Work order:
Reproduce each line of the entries that carries "depth".

Stored items from a collection:
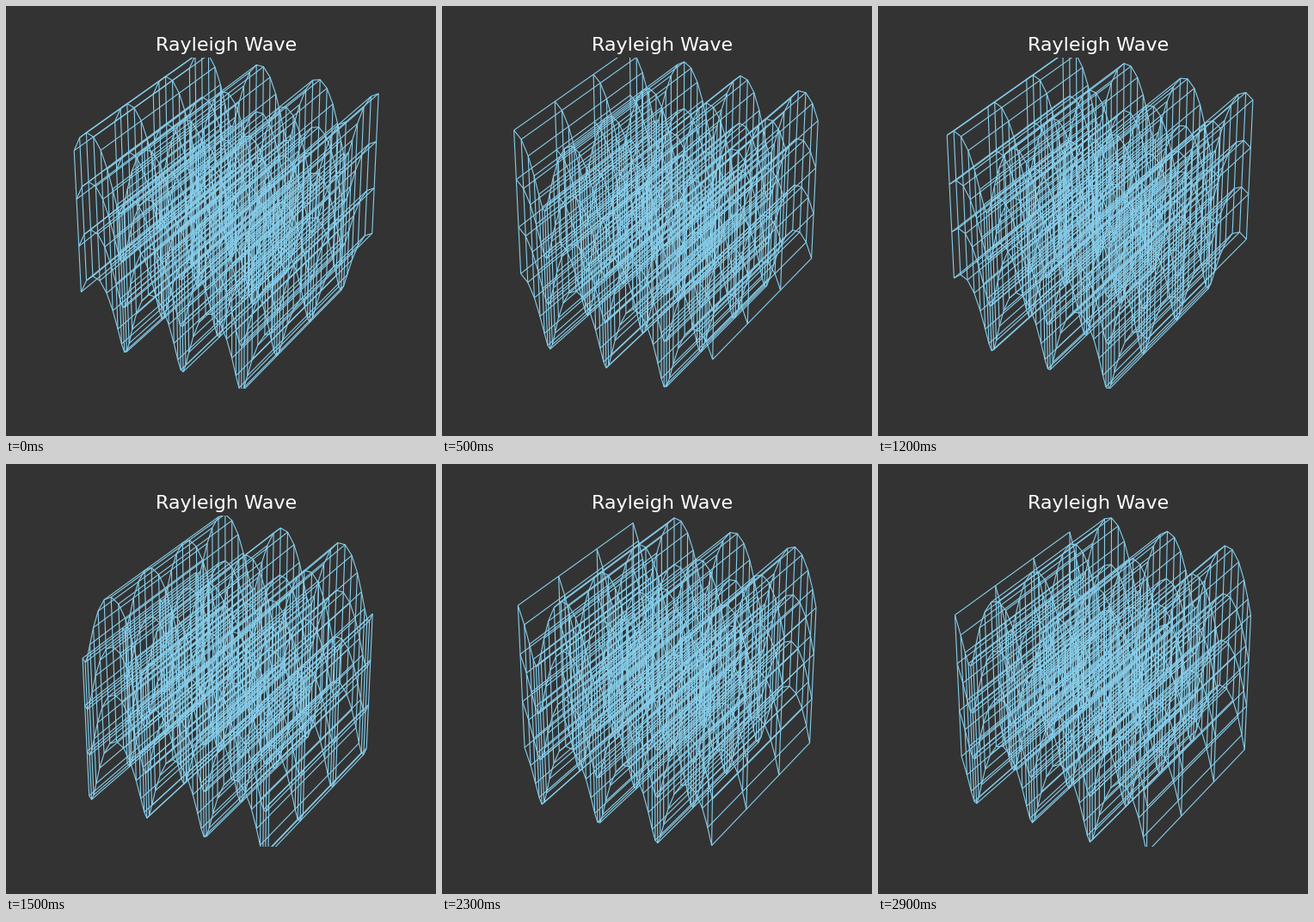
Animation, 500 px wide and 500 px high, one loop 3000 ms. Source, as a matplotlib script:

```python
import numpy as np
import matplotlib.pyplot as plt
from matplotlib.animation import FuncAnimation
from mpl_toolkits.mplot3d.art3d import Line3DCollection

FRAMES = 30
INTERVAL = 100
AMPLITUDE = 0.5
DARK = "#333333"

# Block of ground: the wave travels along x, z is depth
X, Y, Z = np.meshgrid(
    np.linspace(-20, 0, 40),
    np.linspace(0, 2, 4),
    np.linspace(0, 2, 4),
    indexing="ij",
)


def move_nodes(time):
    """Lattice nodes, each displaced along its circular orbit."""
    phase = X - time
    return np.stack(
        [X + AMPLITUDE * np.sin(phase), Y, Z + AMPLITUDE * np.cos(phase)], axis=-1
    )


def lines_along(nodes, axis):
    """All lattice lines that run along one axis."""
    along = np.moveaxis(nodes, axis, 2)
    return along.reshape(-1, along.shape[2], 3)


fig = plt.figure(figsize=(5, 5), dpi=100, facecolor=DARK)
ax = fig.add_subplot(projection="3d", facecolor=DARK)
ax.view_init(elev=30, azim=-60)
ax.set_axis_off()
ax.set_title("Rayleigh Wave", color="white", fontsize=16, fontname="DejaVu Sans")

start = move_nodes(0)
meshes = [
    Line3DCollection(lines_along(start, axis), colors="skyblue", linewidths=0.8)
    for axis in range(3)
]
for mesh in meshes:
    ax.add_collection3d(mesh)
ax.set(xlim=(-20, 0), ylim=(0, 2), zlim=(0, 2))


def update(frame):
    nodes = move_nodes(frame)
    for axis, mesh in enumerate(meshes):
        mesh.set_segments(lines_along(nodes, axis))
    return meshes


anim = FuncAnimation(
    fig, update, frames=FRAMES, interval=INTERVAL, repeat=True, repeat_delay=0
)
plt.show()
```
...
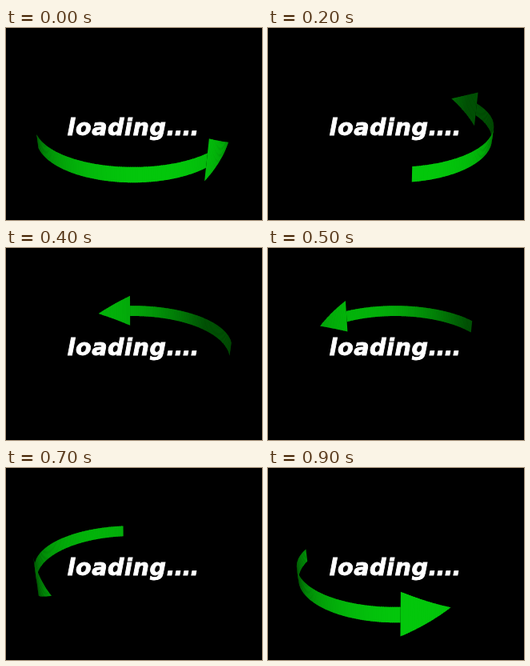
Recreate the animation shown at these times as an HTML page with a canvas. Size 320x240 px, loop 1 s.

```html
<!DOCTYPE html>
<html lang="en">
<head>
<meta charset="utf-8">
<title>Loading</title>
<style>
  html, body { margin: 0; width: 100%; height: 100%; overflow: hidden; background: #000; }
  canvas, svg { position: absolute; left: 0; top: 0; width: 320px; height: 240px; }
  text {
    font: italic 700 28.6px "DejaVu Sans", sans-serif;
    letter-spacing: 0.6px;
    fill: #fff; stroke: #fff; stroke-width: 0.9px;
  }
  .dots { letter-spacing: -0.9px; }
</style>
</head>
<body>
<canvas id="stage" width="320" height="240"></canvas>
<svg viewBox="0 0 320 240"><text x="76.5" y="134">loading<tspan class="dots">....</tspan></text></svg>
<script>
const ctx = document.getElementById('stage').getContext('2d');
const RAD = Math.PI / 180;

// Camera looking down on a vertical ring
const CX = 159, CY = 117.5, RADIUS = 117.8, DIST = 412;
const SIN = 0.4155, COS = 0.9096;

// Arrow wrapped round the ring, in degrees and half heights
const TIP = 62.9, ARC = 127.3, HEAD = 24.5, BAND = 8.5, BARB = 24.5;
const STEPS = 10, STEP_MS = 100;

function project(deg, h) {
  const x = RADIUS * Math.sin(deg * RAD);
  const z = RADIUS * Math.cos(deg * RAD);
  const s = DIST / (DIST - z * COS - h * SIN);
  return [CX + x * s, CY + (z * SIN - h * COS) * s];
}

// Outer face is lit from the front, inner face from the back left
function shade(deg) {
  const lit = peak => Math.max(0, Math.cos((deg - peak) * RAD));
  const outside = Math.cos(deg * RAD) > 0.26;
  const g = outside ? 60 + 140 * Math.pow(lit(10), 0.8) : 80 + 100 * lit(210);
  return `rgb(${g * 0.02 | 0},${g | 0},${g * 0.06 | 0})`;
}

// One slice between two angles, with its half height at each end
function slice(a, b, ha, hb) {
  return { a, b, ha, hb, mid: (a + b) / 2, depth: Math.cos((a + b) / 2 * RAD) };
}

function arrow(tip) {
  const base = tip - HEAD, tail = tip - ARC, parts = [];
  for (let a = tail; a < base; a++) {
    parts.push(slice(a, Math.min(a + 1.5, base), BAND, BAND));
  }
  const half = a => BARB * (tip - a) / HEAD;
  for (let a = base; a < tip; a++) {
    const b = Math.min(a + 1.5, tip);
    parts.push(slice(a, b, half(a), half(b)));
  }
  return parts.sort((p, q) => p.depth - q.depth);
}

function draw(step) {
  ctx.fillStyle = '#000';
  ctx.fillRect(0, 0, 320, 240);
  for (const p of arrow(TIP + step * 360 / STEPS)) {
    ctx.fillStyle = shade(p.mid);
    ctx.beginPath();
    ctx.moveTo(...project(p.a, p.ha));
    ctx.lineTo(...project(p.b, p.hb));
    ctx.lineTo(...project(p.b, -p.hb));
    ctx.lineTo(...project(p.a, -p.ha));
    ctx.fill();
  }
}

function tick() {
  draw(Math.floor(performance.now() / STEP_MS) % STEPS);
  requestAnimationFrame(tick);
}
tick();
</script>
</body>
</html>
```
--
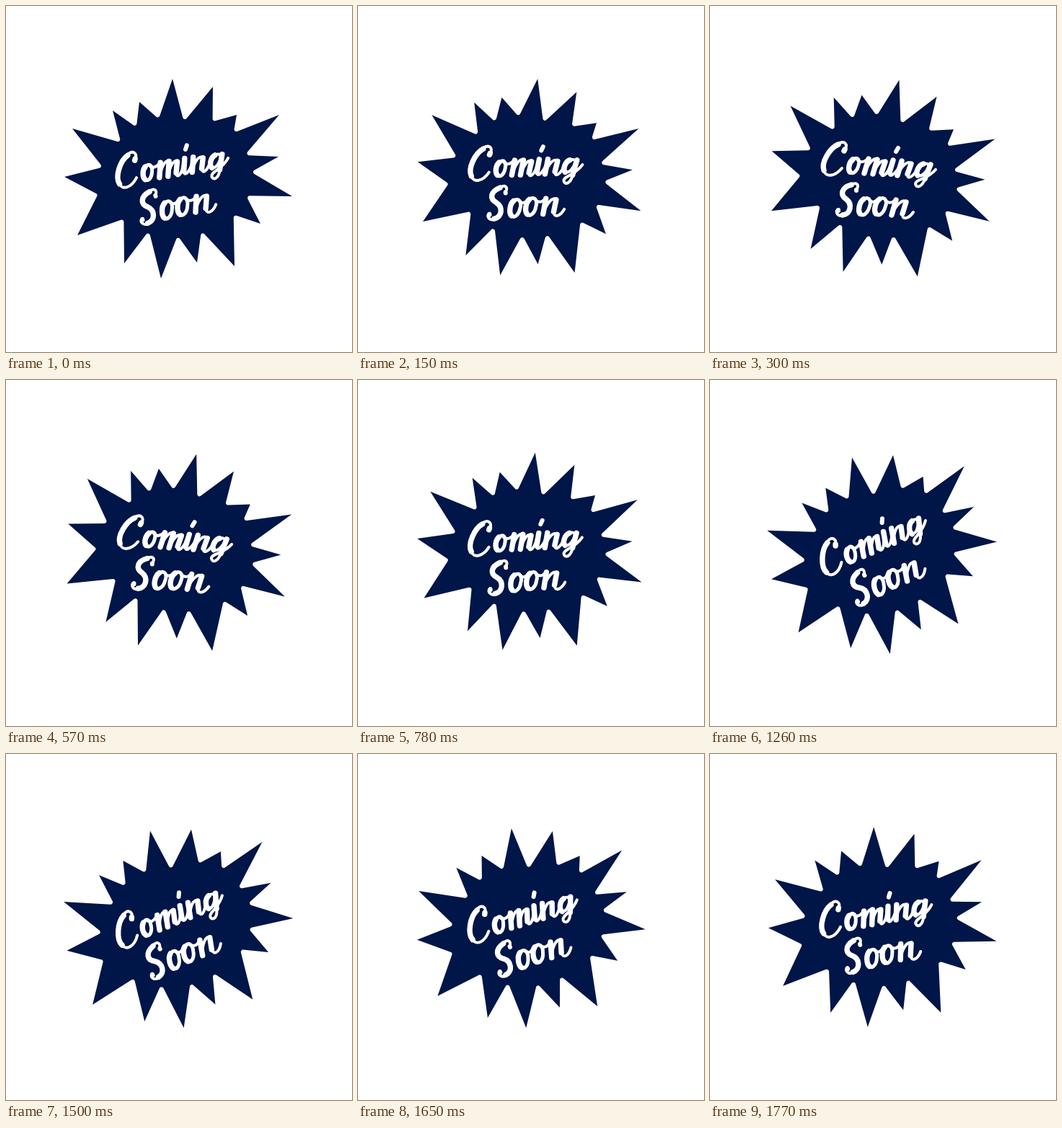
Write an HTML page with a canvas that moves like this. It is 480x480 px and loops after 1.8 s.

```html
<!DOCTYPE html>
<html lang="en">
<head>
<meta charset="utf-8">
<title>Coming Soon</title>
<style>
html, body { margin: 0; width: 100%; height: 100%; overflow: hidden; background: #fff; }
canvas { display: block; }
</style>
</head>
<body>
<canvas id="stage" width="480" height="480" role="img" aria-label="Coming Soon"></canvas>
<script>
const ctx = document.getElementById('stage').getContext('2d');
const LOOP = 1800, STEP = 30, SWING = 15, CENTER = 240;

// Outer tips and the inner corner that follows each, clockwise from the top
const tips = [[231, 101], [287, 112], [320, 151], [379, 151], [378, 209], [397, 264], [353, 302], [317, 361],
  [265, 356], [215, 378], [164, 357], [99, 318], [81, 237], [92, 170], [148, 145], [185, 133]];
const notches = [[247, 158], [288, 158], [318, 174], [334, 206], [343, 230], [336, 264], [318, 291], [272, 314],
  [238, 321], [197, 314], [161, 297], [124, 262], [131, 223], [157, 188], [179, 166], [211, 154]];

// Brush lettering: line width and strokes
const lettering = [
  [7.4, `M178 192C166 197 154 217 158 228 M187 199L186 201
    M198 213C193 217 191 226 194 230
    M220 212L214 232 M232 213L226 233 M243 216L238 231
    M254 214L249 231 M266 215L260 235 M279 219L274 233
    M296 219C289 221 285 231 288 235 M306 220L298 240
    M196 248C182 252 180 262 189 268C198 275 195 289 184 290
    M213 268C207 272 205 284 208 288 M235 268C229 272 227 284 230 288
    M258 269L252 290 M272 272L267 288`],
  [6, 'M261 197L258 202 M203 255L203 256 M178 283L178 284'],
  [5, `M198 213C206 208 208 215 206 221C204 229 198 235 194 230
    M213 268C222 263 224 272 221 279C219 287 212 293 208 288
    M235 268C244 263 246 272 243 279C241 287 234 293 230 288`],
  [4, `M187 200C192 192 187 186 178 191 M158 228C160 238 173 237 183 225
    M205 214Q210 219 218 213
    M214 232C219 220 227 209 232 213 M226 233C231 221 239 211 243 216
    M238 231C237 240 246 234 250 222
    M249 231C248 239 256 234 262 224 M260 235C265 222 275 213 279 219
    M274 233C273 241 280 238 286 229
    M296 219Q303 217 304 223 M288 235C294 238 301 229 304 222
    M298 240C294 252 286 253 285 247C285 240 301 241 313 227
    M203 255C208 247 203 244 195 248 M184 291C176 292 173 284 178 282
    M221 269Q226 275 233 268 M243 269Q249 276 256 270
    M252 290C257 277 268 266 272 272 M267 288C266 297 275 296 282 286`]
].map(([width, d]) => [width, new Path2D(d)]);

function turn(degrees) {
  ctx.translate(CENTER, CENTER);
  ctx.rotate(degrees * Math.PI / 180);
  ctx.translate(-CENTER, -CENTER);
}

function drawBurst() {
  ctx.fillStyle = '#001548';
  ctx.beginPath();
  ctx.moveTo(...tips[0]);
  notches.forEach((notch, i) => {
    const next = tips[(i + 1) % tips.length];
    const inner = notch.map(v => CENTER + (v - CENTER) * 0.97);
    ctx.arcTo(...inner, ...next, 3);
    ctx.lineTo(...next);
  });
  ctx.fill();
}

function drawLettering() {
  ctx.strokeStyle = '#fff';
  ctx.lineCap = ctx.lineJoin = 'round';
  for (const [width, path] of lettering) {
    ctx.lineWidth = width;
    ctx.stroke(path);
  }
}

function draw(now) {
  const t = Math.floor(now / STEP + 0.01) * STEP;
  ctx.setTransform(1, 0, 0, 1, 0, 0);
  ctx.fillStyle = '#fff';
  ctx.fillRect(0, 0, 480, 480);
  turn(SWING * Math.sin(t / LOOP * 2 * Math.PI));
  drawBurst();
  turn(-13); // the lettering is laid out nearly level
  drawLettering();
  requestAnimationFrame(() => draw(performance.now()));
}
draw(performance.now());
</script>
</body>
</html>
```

Your response:
# Block of ground: the wave travels along x, z is depth
  return { a, b, ha, hb, mid: (a + b) / 2, depth: Math.cos((a + b) / 2 * RAD) };
  return parts.sort((p, q) => p.depth - q.depth);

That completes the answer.